The answer could be both. Excessive drinking for a long period can cause a range of problems including alcoholism, cirrhosis, and neurological problems.
On the other hand, people who drink modest amounts of alcohol have a lower risk of developing heart disease.
The issues surrounding ulcerative colitis (UC) and drinking alcohol are even trickier. The answer, just like the disease itself, is complicated.
On one hand, a very large older
- Coffee intake doesn’t relate to UC flares.
- Alcohol consumption before a UC diagnosis may lower a person’s risk for developing the disease.
Although the study had its limitations, it did raise an interesting question: Can alcohol have a protective effect on UC?
On the other hand, one
The same researchers in another
People who drink alcohol with UC will experience different outcomes.
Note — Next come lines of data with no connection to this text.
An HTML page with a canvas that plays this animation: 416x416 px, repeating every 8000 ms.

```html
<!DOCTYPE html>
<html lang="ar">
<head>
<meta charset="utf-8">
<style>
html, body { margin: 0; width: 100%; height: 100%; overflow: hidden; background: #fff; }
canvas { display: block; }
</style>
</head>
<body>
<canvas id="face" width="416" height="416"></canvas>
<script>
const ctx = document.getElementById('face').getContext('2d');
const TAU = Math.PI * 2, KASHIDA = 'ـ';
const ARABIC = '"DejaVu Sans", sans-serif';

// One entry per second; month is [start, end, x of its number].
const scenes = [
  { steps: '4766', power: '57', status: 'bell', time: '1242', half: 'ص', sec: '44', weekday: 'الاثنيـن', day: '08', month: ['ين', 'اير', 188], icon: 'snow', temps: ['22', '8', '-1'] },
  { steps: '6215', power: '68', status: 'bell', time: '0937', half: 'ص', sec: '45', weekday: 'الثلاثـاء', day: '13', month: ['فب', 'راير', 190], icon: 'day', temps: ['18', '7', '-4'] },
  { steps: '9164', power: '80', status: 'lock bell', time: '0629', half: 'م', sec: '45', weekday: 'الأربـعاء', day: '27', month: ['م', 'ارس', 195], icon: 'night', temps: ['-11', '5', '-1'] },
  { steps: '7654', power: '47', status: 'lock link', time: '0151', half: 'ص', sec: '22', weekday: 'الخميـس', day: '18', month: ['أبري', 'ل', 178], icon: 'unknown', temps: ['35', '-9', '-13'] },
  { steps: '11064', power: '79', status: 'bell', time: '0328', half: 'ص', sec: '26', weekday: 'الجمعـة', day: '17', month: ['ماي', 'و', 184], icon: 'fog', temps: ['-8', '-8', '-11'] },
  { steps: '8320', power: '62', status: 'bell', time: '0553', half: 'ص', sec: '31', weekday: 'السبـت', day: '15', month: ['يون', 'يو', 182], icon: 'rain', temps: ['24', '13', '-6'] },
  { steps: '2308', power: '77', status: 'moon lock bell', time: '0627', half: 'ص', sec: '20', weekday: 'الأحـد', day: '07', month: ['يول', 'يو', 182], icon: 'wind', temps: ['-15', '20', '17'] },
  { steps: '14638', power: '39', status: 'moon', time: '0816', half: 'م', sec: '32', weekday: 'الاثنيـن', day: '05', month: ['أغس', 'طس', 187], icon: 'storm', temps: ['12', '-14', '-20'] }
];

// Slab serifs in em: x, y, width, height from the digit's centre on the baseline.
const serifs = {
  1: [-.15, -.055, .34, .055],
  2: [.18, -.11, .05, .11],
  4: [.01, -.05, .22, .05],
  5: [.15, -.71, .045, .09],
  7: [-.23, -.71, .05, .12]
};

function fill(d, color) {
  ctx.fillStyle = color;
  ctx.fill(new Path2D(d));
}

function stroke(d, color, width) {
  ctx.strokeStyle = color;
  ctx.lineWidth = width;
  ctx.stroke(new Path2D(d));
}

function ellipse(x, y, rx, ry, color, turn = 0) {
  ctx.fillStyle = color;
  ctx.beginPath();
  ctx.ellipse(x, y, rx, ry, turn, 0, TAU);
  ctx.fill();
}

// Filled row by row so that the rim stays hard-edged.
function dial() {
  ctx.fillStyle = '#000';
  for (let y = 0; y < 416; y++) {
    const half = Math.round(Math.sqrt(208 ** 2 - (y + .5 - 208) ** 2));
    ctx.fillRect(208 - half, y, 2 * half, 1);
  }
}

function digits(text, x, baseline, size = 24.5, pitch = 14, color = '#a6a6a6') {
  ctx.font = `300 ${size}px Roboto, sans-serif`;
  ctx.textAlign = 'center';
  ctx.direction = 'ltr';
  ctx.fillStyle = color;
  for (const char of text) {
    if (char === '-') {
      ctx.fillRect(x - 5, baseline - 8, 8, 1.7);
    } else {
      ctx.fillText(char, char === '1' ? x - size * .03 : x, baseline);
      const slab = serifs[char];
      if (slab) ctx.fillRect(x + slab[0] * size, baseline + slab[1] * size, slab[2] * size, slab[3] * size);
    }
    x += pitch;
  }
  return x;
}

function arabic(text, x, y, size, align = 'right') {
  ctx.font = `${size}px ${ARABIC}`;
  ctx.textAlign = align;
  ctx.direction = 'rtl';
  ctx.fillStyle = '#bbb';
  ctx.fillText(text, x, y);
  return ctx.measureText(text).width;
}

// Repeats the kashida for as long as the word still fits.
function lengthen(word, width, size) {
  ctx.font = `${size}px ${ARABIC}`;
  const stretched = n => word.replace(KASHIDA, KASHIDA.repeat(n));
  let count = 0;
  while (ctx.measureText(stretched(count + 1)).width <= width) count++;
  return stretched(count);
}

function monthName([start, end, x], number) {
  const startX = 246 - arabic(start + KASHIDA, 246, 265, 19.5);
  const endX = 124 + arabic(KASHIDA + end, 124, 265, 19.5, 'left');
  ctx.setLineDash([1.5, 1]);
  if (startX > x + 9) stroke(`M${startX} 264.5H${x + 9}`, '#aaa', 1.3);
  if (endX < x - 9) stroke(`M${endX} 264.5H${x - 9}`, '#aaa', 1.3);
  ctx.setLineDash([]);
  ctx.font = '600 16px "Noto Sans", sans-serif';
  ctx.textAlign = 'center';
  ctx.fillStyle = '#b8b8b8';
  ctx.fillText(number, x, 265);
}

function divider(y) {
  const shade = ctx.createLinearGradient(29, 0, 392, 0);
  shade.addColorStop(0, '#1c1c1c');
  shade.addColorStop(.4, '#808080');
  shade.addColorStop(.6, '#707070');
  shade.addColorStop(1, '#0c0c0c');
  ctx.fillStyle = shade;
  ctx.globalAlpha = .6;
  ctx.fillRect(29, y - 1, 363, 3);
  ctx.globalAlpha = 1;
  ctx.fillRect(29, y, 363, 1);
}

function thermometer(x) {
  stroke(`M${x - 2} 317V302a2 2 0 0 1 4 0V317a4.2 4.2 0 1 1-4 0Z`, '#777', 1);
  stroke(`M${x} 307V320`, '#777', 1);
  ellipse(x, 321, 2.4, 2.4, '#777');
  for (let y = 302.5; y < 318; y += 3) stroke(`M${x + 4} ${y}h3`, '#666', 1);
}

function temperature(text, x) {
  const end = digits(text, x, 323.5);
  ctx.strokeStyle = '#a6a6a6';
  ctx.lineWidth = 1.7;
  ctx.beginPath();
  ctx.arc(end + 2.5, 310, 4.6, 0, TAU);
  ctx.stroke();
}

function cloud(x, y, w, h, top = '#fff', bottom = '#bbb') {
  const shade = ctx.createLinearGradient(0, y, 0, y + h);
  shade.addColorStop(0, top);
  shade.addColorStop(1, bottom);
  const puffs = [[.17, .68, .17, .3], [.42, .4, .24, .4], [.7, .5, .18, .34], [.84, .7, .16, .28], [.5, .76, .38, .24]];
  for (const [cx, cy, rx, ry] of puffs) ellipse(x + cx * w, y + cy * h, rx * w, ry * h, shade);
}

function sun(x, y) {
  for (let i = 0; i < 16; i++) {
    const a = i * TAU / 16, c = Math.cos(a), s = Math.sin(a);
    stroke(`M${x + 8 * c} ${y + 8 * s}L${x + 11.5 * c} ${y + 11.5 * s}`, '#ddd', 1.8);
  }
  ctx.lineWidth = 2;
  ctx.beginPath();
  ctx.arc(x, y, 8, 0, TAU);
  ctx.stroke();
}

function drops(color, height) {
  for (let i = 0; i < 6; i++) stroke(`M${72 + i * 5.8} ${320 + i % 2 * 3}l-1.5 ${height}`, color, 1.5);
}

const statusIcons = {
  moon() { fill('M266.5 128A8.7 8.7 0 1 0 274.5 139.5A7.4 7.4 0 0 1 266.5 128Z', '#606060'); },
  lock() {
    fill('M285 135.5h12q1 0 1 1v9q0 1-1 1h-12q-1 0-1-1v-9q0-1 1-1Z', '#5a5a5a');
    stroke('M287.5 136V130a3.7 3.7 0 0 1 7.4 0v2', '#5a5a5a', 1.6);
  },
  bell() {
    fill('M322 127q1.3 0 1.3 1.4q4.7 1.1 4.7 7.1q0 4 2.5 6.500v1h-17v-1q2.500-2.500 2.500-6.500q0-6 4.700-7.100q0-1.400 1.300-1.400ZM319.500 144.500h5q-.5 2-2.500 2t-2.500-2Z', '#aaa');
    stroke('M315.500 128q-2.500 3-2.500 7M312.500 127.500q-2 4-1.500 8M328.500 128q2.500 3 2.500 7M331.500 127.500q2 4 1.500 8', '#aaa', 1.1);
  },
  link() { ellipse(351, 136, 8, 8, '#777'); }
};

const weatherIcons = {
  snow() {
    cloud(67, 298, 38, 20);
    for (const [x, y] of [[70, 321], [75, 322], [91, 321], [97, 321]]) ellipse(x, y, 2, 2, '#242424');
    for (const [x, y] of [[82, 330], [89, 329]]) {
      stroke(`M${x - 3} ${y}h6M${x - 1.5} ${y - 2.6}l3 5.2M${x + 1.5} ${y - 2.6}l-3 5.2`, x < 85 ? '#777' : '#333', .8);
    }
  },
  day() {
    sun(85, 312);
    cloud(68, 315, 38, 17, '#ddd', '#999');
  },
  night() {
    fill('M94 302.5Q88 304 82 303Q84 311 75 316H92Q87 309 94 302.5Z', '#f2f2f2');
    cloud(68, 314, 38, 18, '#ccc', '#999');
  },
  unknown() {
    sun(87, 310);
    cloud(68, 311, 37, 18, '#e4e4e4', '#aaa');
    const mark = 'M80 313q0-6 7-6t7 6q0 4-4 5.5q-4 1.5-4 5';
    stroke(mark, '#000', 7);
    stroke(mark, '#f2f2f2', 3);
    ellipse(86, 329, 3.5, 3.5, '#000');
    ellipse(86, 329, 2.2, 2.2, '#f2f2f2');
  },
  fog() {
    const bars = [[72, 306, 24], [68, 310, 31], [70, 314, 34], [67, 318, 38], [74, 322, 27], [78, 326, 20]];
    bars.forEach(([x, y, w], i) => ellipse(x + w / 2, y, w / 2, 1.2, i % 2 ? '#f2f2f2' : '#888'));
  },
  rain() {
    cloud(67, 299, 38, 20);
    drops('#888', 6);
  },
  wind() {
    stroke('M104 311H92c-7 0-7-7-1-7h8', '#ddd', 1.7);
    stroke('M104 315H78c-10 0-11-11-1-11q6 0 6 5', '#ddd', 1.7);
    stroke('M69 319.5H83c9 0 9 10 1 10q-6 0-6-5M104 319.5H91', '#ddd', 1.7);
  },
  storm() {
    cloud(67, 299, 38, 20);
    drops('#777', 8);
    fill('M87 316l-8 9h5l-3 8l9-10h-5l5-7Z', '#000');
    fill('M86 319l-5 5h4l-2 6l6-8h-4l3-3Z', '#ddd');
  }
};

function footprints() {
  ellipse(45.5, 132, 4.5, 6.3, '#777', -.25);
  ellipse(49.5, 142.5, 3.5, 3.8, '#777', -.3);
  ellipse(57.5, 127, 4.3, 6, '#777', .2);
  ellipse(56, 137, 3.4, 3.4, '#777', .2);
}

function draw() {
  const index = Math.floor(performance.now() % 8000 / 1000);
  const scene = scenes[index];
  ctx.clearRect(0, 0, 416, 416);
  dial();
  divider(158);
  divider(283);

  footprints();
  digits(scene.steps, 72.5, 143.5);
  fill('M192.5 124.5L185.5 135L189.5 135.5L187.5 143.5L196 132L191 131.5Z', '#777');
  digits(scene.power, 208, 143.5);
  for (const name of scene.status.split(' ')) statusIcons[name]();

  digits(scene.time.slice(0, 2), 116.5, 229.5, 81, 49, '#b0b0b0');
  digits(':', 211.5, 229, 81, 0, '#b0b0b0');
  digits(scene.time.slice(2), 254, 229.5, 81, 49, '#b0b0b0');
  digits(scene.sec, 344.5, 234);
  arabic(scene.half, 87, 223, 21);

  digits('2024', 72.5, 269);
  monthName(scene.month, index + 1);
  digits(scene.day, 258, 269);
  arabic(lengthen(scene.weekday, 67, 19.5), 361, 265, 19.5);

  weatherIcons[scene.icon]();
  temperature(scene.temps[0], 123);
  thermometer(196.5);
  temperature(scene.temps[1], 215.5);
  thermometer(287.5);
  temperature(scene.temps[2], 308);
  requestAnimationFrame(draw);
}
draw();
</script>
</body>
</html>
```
Some people experience relapse in the form of a severe, acute attack. Others will be at a higher risk of chronic liver injury and ultimately liver failure. A buildup of toxins that damage the gut and liver lining, can cause a substantial liver injury.
Others experience an increased risk of symptoms such as:
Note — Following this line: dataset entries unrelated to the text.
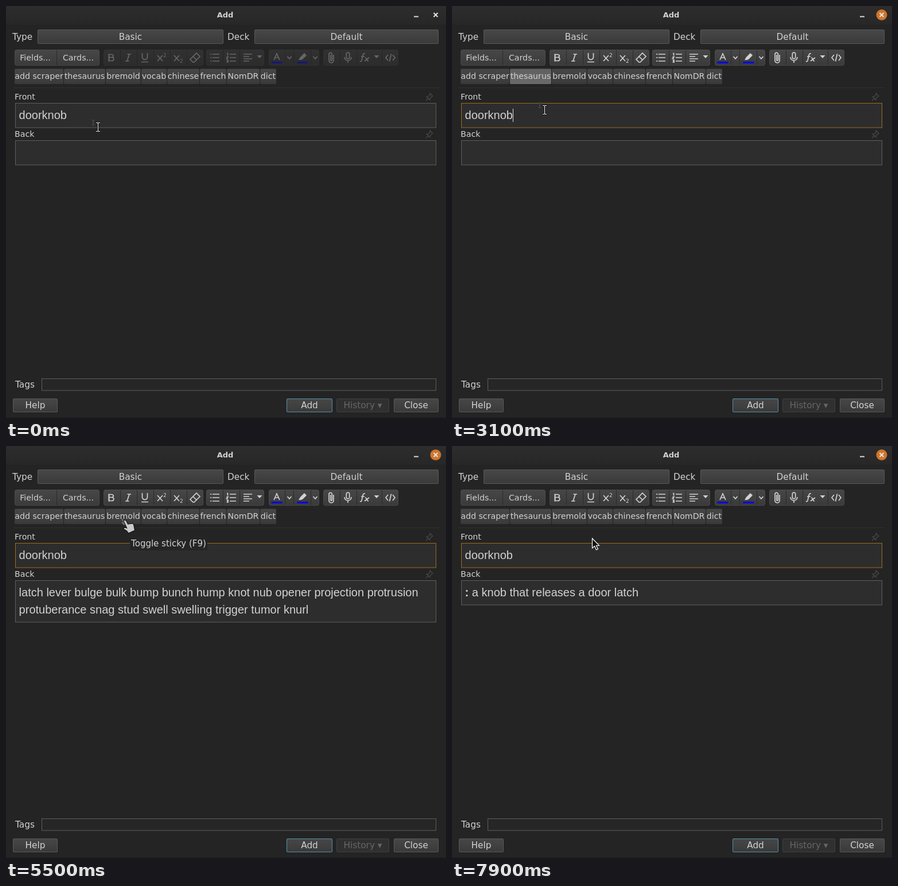
An HTML page for the animation above (8000 ms loop, 767 by 718 pixels).

```html
<!DOCTYPE html>
<html lang="en">
<head>
<meta charset="utf-8">
<title>Add</title>
<style>
  html, body { margin: 0; width: 100%; height: 100%; overflow: hidden; background: #242425; }
  svg { display: block; }
  text { font: 14.2px "DejaVu Sans", sans-serif; fill: #d2d2d2; white-space: pre; }
  .qt { font-size: 15.3px; }
  .title { font-size: 13px; font-weight: bold; }
  .field { font: 20px "Liberation Sans", Arial, sans-serif; }
  .mid { text-anchor: middle; }
  .icon { fill: none; stroke: #d2d2d2; stroke-width: 1.7; }
  .solid { fill: #d2d2d2; stroke: none; }
  .box { fill: #2d2d2d; stroke: #5e5e5e; }
</style>
</head>
<body>
<svg id="stage" width="767" height="718" viewBox="0 0 767 718">
  <defs>
    <linearGradient id="btn" x2="0" y2="1"><stop stop-color="#474747"/><stop offset="1" stop-color="#3a3a3a"/></linearGradient>
    <linearGradient id="hot" x2="0" y2="1"><stop stop-color="#606060"/><stop offset="1" stop-color="#6a6a6a"/></linearGradient>
    <linearGradient id="bar" x2="0" y2="1"><stop stop-color="#2d2d2d"/><stop offset="1" stop-color="#272727"/></linearGradient>
    <radialGradient id="press" r=".72"><stop offset=".4" stop-color="#6a6a6a"/><stop offset="1" stop-color="#383838"/></radialGradient>
    <g id="pin" fill="none" stroke="#4a4a4a" stroke-width="1.1">
      <path d="M1-6L6-1L4 0L1 3V6L-5 0H-2L1-3ZM-2 3L-6 7"/>
    </g>
    <path id="shape-i" d="M-4-8.5H-1L0-7.5L1-8.5H4V-6.5H1V6.5H4V8.5H1L0 7.5L-1 8.5H-4V6.5H-1V-6.5H-4Z"/>
    <path id="shape-h" d="M-8-11C-6-12-5-10-4-8L-2-4L5-5Q8-5 8.5-1L10 7L-1 12L-4 8L-9 5Q-10 2-7 2L-4 3L-9-8Q-10-10-8-11Z"/>
    <path id="shape-a" d="M0 0V17L4 13.5L7 20L10 18.5L7 12.5H12Z"/>
  </defs>
</svg>
<script>
const stage = document.getElementById('stage');
const rect = (x, y, r, b, attrs) => `<rect x="${x}" y="${y}" width="${r - x}" height="${b - y}" ${attrs}/>`;
const text = (x, y, s, cls = '', more = '') => `<text x="${x}" y="${y}" class="${cls}" ${more}>${s}</text>`;
const line = (x, y, r, color) => `<path d="M${x} ${y}H${r}" stroke="${color}"/>`;
const icon = (x, body) => `<g class="icon" transform="translate(${x} 90)">${body}</g>`;
const path = (d, cls = '') => `<path d="${d}" class="${cls}"/>`;

function button(x, y, r, b, label, border = '#595959', color = '#d2d2d2', fill = 'url(#btn)') {
  return rect(x + .5, y + .5, r - .5, b - .5, `rx="1.5" fill="${fill}" stroke="${border}"`) +
    text((x + r) / 2, (y + b) / 2 + 5.3, label, 'qt mid', `style="fill:${color}"`);
}

// A rounded toolbar group; cuts are the inner dividers.
function group(x, r, cuts) {
  return rect(x, 76, r, 104, 'rx="4" fill="url(#btn)"') +
    rect(x + .5, 76.5, r - .5, 103.5, 'rx="4" fill="none" stroke="#4f4f4f" stroke-opacity=".7"') +
    cuts.map(c => `<path d="M${c + .5} 77V103" stroke="#2b2b2b"/>`).join('');
}

const chevron = path('M-3.5-2L0 2L3.5-2');
const triangle = path('M-4.5-4H4.5L0 1Z', 'solid');
const cross = 'M-7-4L2 6M2-4L-7 6';
const lines = (x, ys, r) => ys.map(y => `M${x} ${y}H${r}`).join('');
const blue = '<path d="M-9.5 8.5H9.5" stroke="#00f" stroke-width="3"/>';

const tools = group(170, 344, [199, 228, 257, 286, 315]) + group(349, 450, [378, 407]) +
  group(458, 546, [486, 501, 531]) + group(553, 684, [582, 611, 655]) +
  icon(183, path('M-3.5-5.5H1C5.5-5.5 5-.5 1-.5H-3.5H1.5C6 -.5 6 5.5 1.5 5.5H-3.5Z') + path('M-3.5-6.5V6.5')) +
  icon(213, path('M-1.5-6H5M-5 6H1.5M2-6L-2 6')) +
  icon(242, path('M-4.5-8V-1a4.5 4.5 0 0 0 9 0V-8M-6 7.5H6')) +
  icon(271, path(cross) + text(3, -1, '2', '', 'stroke="none" style="font-size:9px"')) +
  icon(300, path(cross) + text(3, 9, '2', '', 'stroke="none" style="font-size:9px"')) +
  icon(329, path('M-8 3L3-8L9-2L-1 8H-3ZM-3-2L3 4')) +
  icon(364, path(lines(-4, [-6, 0, 6], 8)) + path(lines(-8, [-6, 0, 6], -5.5))) +
  icon(393, path(lines(-3, [-6, 0, 6], 8)) +
    path('M-8-7.5H-6.5V-3.5M-8.5-1.5H-6L-8.5 1.5H-6M-8.5 4H-6V8H-8.5M-8 6H-6') ) +
  icon(421, path(lines(-7, [-6, 2], 8) + lines(-7, [-2, 6], 3))) + icon(442, triangle) +
  icon(472, path('M-5 4L0-7L5 4M-3.5 0H3.5') + blue) + icon(494, chevron) +
  icon(517, path('M-7 4L-4-1L3-8L7-4L0 3L-3 4Z', 'solid') + blue) + icon(539, chevron) +
  icon(567, path('M4-5V5a4 4 0 0 1-8 0V-6a2.7 2.7 0 0 1 5.4 0V4a1.3 1.3 0 0 1-2.6 0V-5', '')) +
  icon(596, '<rect x="-2.7" y="-9" width="5.4" height="11" rx="2.7"/>' + path('M-6-1a6 6 0 0 0 12 0M0 5V9')) +
  icon(625, path('M1-7Q-2-8-3-4L-5 5Q-6 8-8 6M-6-2H0M1 0Q3 0 4 3T7 6M8 0L0 6')) + icon(646, triangle) +
  icon(670, path('M-4-5L-8 0L-4 5M4-5L8 0L4 5M1.5-6.5L-1.5 6.5'));

const scrapers = [['add scraper', 15, 100], ['thesaurus', 101, 173], ['bremold', 174, 235], ['vocab', 236, 280],
  ['chinese', 281, 337], ['french', 338, 384], ['NomDR', 385, 442], ['dict', 443, 471]];

stage.insertAdjacentHTML('beforeend',
  rect(0, 0, 767, 33, 'fill="url(#bar)"') + line(0, 33.5, 767, '#222') +
  text(382, 20, 'Add', 'title mid') +
  '<path d="M711 18.5H719" stroke="#d8d8d8" stroke-width="2"/>' +
  '<circle id="orange" cx="749" cy="15.5" r="9.5" fill="#cf752b"/>' +
  '<path d="M745.5 12L752.5 19M752.5 12L745.5 19" stroke="#e4e4e4" stroke-width="2"/>' +
  text(11, 59, 'Type', 'qt') + text(386, 59, 'Deck', 'qt') +
  button(55, 41, 379, 66, 'Basic') + button(433, 41, 754, 66, 'Default') +
  group(15, 163, [88]) + text(51, 94.5, 'Fields...', 'mid') + text(126, 94.5, 'Cards...', 'mid') +
  `<g id="tools">${tools}</g>` +
  scrapers.map(([s, x, r], i) => rect(x, 109.5, r, 136, 'rx="2" fill="url(#btn)"') +
    rect(x, 109.5, r, 136, `id="hot${i}" rx="2" fill="url(#hot)" opacity="0"`) +
    text((x + r) / 2, 127, s, 'mid')).join('') +
  line(12, 142.5, 755, '#2f2f2f') +
  text(15, 162.5, 'Front') + text(15, 227.5, 'Back') +
  '<use href="#pin" x="738" y="158"/><use href="#pin" x="738" y="223"/>' +
  rect(16.5, 169.5, 749.5, 212, 'id="front" class="box"') + text(22.6, 197, 'doorknob', 'field') +
  '<path id="caret" stroke="#e0e0e0"/>' +
  rect(16.5, 234.5, 749.5, 277, 'id="back" class="box"') +
  '<g id="synonyms">' +
  text(22.6, 262, 'latch lever bulge bulk bump bunch hump knot nub opener projection protrusion', 'field') +
  text(22.6, 292, 'protuberance snag stud swell swelling trigger tumor knurl', 'field') + '</g>' +
  '<g id="meaning">' +
  text(22.6, 262, '<tspan font-weight="bold">:</tspan> a knob that releases a door latch', 'field') + '</g>' +
  text(16, 665, 'Tags', 'qt') + rect(62.5, 649.5, 749.5, 670, 'class="box" style="fill:#262626"') +
  button(12, 684, 90, 708, 'Help') + button(489, 684, 569, 708, 'Add', '#5690a6') +
  button(576, 684, 668, 708, 'History ▾', '#3f3f3f', '#666', '#303030') + button(676, 684, 754, 708, 'Close') +
  line(0, 717.5, 767, '#1c1c1c') +
  '<g id="tip">' + rect(216, 156, 351, 182, 'fill="#252526"') +
  text(283.5, 174.5, 'Toggle sticky (F9)', 'mid', 'style="font-size:15px"') + '</g>' +
  '<g id="cursor"></g>');

const el = id => document.getElementById(id);
const show = (id, on) => { el(id).style.display = on ? '' : 'none'; };
const between = (t, a, b) => t >= a && t < b;

// Pointer path: time, x, y, shape (i = beam, a = arrow, h = hand).
const route = [[0, 152, 203, 'i'], [600, 152, 203, 'i'], [1000, 144, 160, 'a'], [1200, 137, 135, 'h'],
  [1400, 133, 131, 'h'], [2100, 133, 131, 'h'], [2400, 145, 172, 'h'], [3000, 145, 172, 'h'],
  [3100, 153, 173, 'i'], [3300, 160, 172, 'i'], [4300, 160, 172, 'i'], [4600, 186, 157, 'a'],
  [5000, 200, 149, 'a'], [5200, 200, 149, 'a'], [5400, 205, 136, 'h'], [5500, 206, 132, 'h'],
  [6200, 206, 132, 'h'], [6500, 212, 156, 'h'], [6600, 315, 161, 'h'], [6700, 315, 161, 'h'],
  [6900, 260, 174, 'i'], [7100, 237, 174, 'i'], [7500, 237, 174, 'i'], [7800, 236, 156, 'a'],
  [7900, 236, 153, 'a'], [8000, 236, 153, 'a']];

function pointer(t) {
  const n = route.findIndex(k => k[0] > t);
  const [a, b] = [route[n - 1], route[n]];
  const u = (t - a[0]) / (b[0] - a[0]);
  return [a[1] + (b[1] - a[1]) * u, a[2] + (b[2] - a[2]) * u, a[3]];
}

function drawCursor(t) {
  const [x, y, shape] = pointer(t);
  const paint = shape === 'i' ? 'fill="#fff" stroke="#111" stroke-width="1"'
    : shape === 'h' ? 'fill="#c9c9c9" stroke="#111" stroke-width="1.2"'
    : 'fill="#111" stroke="#fff" stroke-width="1.2"';
  const ghost = shape === 'a' ? '' :
    `<use href="#shape-${shape}" transform="translate(${x} ${y}) scale(.52)" fill="#777" stroke="#333"/>`;
  el('cursor').innerHTML = ghost +
    `<use href="#shape-${shape}" transform="translate(${x + 8.5} ${y + 8})" ${paint}/>`;
}

function draw(t) {
  const focused = t >= 2200;
  const filled = between(t, 3200, 7000);
  show('orange', focused);
  el('tools').setAttribute('opacity', focused ? 1 : .38);
  el('front').style.stroke = focused ? '#9a6c1e' : '';
  el('back').setAttribute('height', filled ? 72.5 : 42.5);
  show('synonyms', filled);
  show('meaning', t >= 7000);
  show('tip', between(t, 4800, 5700));
  el('hot1').setAttribute('opacity', between(t, 1200, 3200) ? (t < 1300 ? .5 : 1) : 0);
  el('hot2').setAttribute('opacity', between(t, 5600, 6900) ? 1 : 0);
  el('hot2').setAttribute('fill', t >= 6400 ? 'url(#press)' : 'url(#hot)');
  const atEnd = between(t, 2300, 3200);
  const atStart = [[3500, 4100], [4700, 5300], [5900, 7600]].some(([a, b]) => between(t, a, b));
  show('caret', atEnd || atStart);
  el('caret').setAttribute('d', `M${atEnd ? 106.5 : 23.5} 179V202`);
  drawCursor(t);
}

function tick() {
  draw(Math.floor(performance.now() % 8000 / 100) * 100);
  requestAnimationFrame(tick);
}
tick();
</script>
</body>
</html>
```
- upper gastrointestinal bleeding
Alcohol may also interact with the medication you’re taking. This means it can alter the excretion of active drug molecules, leading to liver damage and complications.
That said, it’s not entirely clear from the existing data that modest alcohol consumption is a major trigger for relapse. It’s likely best to avoid alcohol consumption when possible and limit consumption when you do drink.